Whats App – Is It The Start Of Decline?
The rivalries among the tech industry’s giants have often resembled a “Game of Thrones”, in which companies such as Facebook, Google, Amazon and Apple constantly try to invade one another’s online kingdoms. On February 19th Facebook took a dramatic step to defend its turf, saying it would pay $19 billion for WhatsApp, a messaging service that had also attracted the attention of Google and almost certainly other suitors.
The number of texts sent using the Short Message Service (SMS) dropped from 152 billion in 2012 to 145bn in 2013, according to estimates from Deloitte, whilst the number of messages sent using internet-connected services was thought to have risen from 57bn in 2012 to 160bn in 2013.
However, luckily for network operators, they can rely instead on a less fickle demographic: the over 55s. Smartphone adoption is rising amongst senior citizens (it’s expected to reach 68 per cent this year) but these gradual-adopters prefer to rely on SMS and calls rather than download a range of confusing apps.
Even as rival messaging apps such as WeChat, LINE, Kik and Tango have made progress in various markets in Latin America, Africa and Asia, it has seemed thatWhatsApp has retained an iron grip on the United States market. It may be belowFacebook, Twitter and Vine on the iOS download chart, but it still ranks above Kik, Viber and Facebook Messenger. LINE popped up the U.S. download rankings briefly a while ago, backed by a massive marketing push, but it fell down quickly after the ad spend ended.
This is in stark contrast with Kik, which has increased its engagement from 4.81% to 5.83% between May and August. Or GroupMe, which has moved from 2.45% to 2.81%. Or Snapchat, which has vaulted from 16.8% to 20.8%. Many of the bigger, established apps have in fact shown stagnant engagement trends in recent months, including veterans like Skype and Twitter. But none of them show a decline as steep as WhatsApp. Even Groupon has remained flat between May and August — big changes in engagement levels are rare, because consumer app habits tend to be relatively stable.

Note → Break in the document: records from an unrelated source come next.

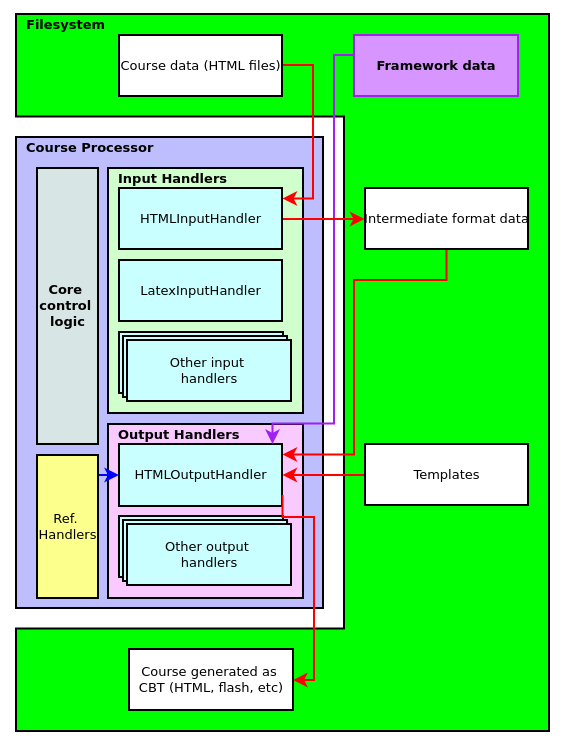
<!DOCTYPE html>
<html lang="en">
<head>
<meta charset="utf-8">
<title>Course Processor architecture</title>
<style>
:root {
  --ink: #000;
  --paper: #fff;
  --filesystem: #0f0;
  --processor: #bebeff;
  --input: #d0ffcd;
  --output: #f8caff;
  --handler: #caffff;
  --core: #d8e5e5;
  --ref: #fcff8c;
  --framework: #d796ff;
  --framework-line: #a020f0;
  --data-flow: #f00;
  --ref-flow: #00f;
}
* { box-sizing: border-box; }
html, body { margin: 0; overflow: hidden; }
.diagram {
  position: relative;
  width: 564px;
  height: 744px;
  overflow: hidden;
  background: var(--paper);
  color: var(--ink);
  font: 13px/16px "DejaVu Sans", sans-serif;
}
.filesystem, .flows { position: absolute; left: 0; top: 0; }
.panel, .node {
  position: absolute;
  left: var(--x);
  top: var(--y);
  width: var(--w, 166px);
  height: var(--h, 63px);
  border: 2px solid var(--ink);
  background: var(--fill, var(--paper));
  white-space: pre;
}
.panel { padding: 2px 9px; }
.panel, .title, .strong { font-weight: bold; }
.title { position: absolute; left: 26px; top: 17px; }
.node {
  display: flex;
  align-items: center;
  justify-content: center;
  text-align: center;
}
.handler { --fill: var(--handler); }
.framework { --fill: var(--framework); border-color: var(--framework-line); }
.flows path { fill: none; stroke-width: 2; }
.flows .head { fill: currentColor; stroke: none; }
.flows g { stroke: currentColor; }
.data-flow { color: var(--data-flow); }
.framework-flow { color: var(--framework-line); }
.ref-flow { color: var(--ref-flow); }
</style>
</head>
<body>
<main class="diagram">
  <svg class="filesystem" width="564" height="744" viewBox="0 0 564 744" aria-hidden="true">
    <polygon points="16,14 549,14 549,731 16,731 16,628.5 344,628.5 344,116.5 16,116.5" fill="var(--filesystem)" stroke="var(--ink)" stroke-width="2"/>
  </svg>
  <div class="title">Filesystem</div>

  <div class="node" style="--x:118px;--y:34px;--w:165px">Course data (HTML files)</div>
  <div class="node framework strong" style="--x:353px;--y:34px">Framework data</div>
  <div class="node" style="--x:364px;--y:187px;--w:165px">Intermediate format data</div>
  <div class="node" style="--x:364px;--y:443px;--w:165px">Templates</div>
  <div class="node" style="--x:128px;--y:648px">Course generated as 
CBT (HTML, flash, etc)</div>

  <section class="panel" style="--x:15px;--y:136px;--w:309px;--h:473px;--fill:var(--processor)">Course Processor</section>
  <div class="node strong" style="--x:36px;--y:167px;--w:63px;--h:278px;--fill:var(--core)">Core 
control 
logic</div>
  <div class="node" style="--x:36px;--y:454px;--w:63px;--h:145px;--fill:var(--ref)">Ref. 
Handlers</div>

  <section class="panel" style="--x:107px;--y:167px;--w:197px;--h:247px;--fill:var(--input)">Input Handlers</section>
  <div class="node handler" style="--x:118px;--y:187px;--w:165px">HTMLInputHandler</div>
  <div class="node handler" style="--x:118px;--y:259px;--w:165px">LatexInputHandler</div>
  <div class="node handler" style="--x:118px;--y:331px"></div>
  <div class="node handler" style="--x:122px;--y:335px"></div>
  <div class="node handler" style="--x:126px;--y:339px">Other input 
handlers</div>

  <section class="panel" style="--x:107px;--y:423px;--w:197px;--h:176px;--fill:var(--output)">Output Handlers</section>
  <div class="node handler" style="--x:118px;--y:443px;--w:165px;--h:64px">HTMLOutputHandler</div>
  <div class="node handler" style="--x:118px;--y:515px"></div>
  <div class="node handler" style="--x:122px;--y:519px"></div>
  <div class="node handler" style="--x:126px;--y:523px">Other output 
handlers</div>

  <svg class="flows" width="564" height="744" viewBox="0 0 564 744" aria-hidden="true">
    <defs>
      <path id="arrowhead" class="head" d="M0 0 L-15 -7.5 L-11 0 L-15 7.5 Z"/>
    </defs>
    <g class="framework-flow">
      <path d="M354 55 H334 V423.5 H272.5 V434"/>
      <use href="#arrowhead" transform="translate(272.5 444) rotate(90)"/>
    </g>
    <g class="data-flow">
      <path d="M283 65 H313 V198.5 H292"/>
      <use href="#arrowhead" transform="translate(282.5 198.5) rotate(180)"/>
      <path d="M283 219 H354"/>
      <use href="#arrowhead" transform="translate(364.5 219)"/>
      <path d="M446.5 250 V280 H354 V454.5 H292"/>
      <use href="#arrowhead" transform="translate(282.5 454.5) rotate(180)"/>
      <path d="M364 475 H292"/>
      <use href="#arrowhead" transform="translate(282.5 475) rotate(180)"/>
      <path d="M282.5 495 V517 H314 V680 H303"/>
      <use href="#arrowhead" transform="translate(293 680) rotate(180)"/>
    </g>
    <g class="ref-flow">
      <path d="M99 475 H109"/>
      <use href="#arrowhead" transform="translate(119 475)"/>
    </g>
  </svg>
</main>
</body>
</html>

Is it possible that WhatsApp is being nibbled to death by a hundred ducks, its engagement level dropping as particularly younger consumers migrate to new, fresh services like Kik and Snapchat? The download performance of WhatsApp has deteriorated steeply since the early summer. Before mid-July, the app was routinely in the top 3 of all free iPhone downloads in America.
But over the past two months, WhatsApp has abruptly and surprisingly started swinging between No. 20 and No. 40 in the US download chart. This may be linked to the algorithm changes implemented by Apple since the App Store rankings now favor free apps that generate revenue from in-app purchases in a certain manner. Could it be possible that the WhatsApp drop in the App Store rankings is linked to the decline of its monthly user base that Onavo is detecting?
This is still early days for a new trend, but it is definitely starting to look as though the American messaging app market may be more fluid and open to change than had been anticipated. Facebook may have been able to squash its smaller rivals in the social network space, claiming an effective monopoly in its niche in the American market. But that winner-take-all dynamic does not seem to be repeating in the messaging app segment.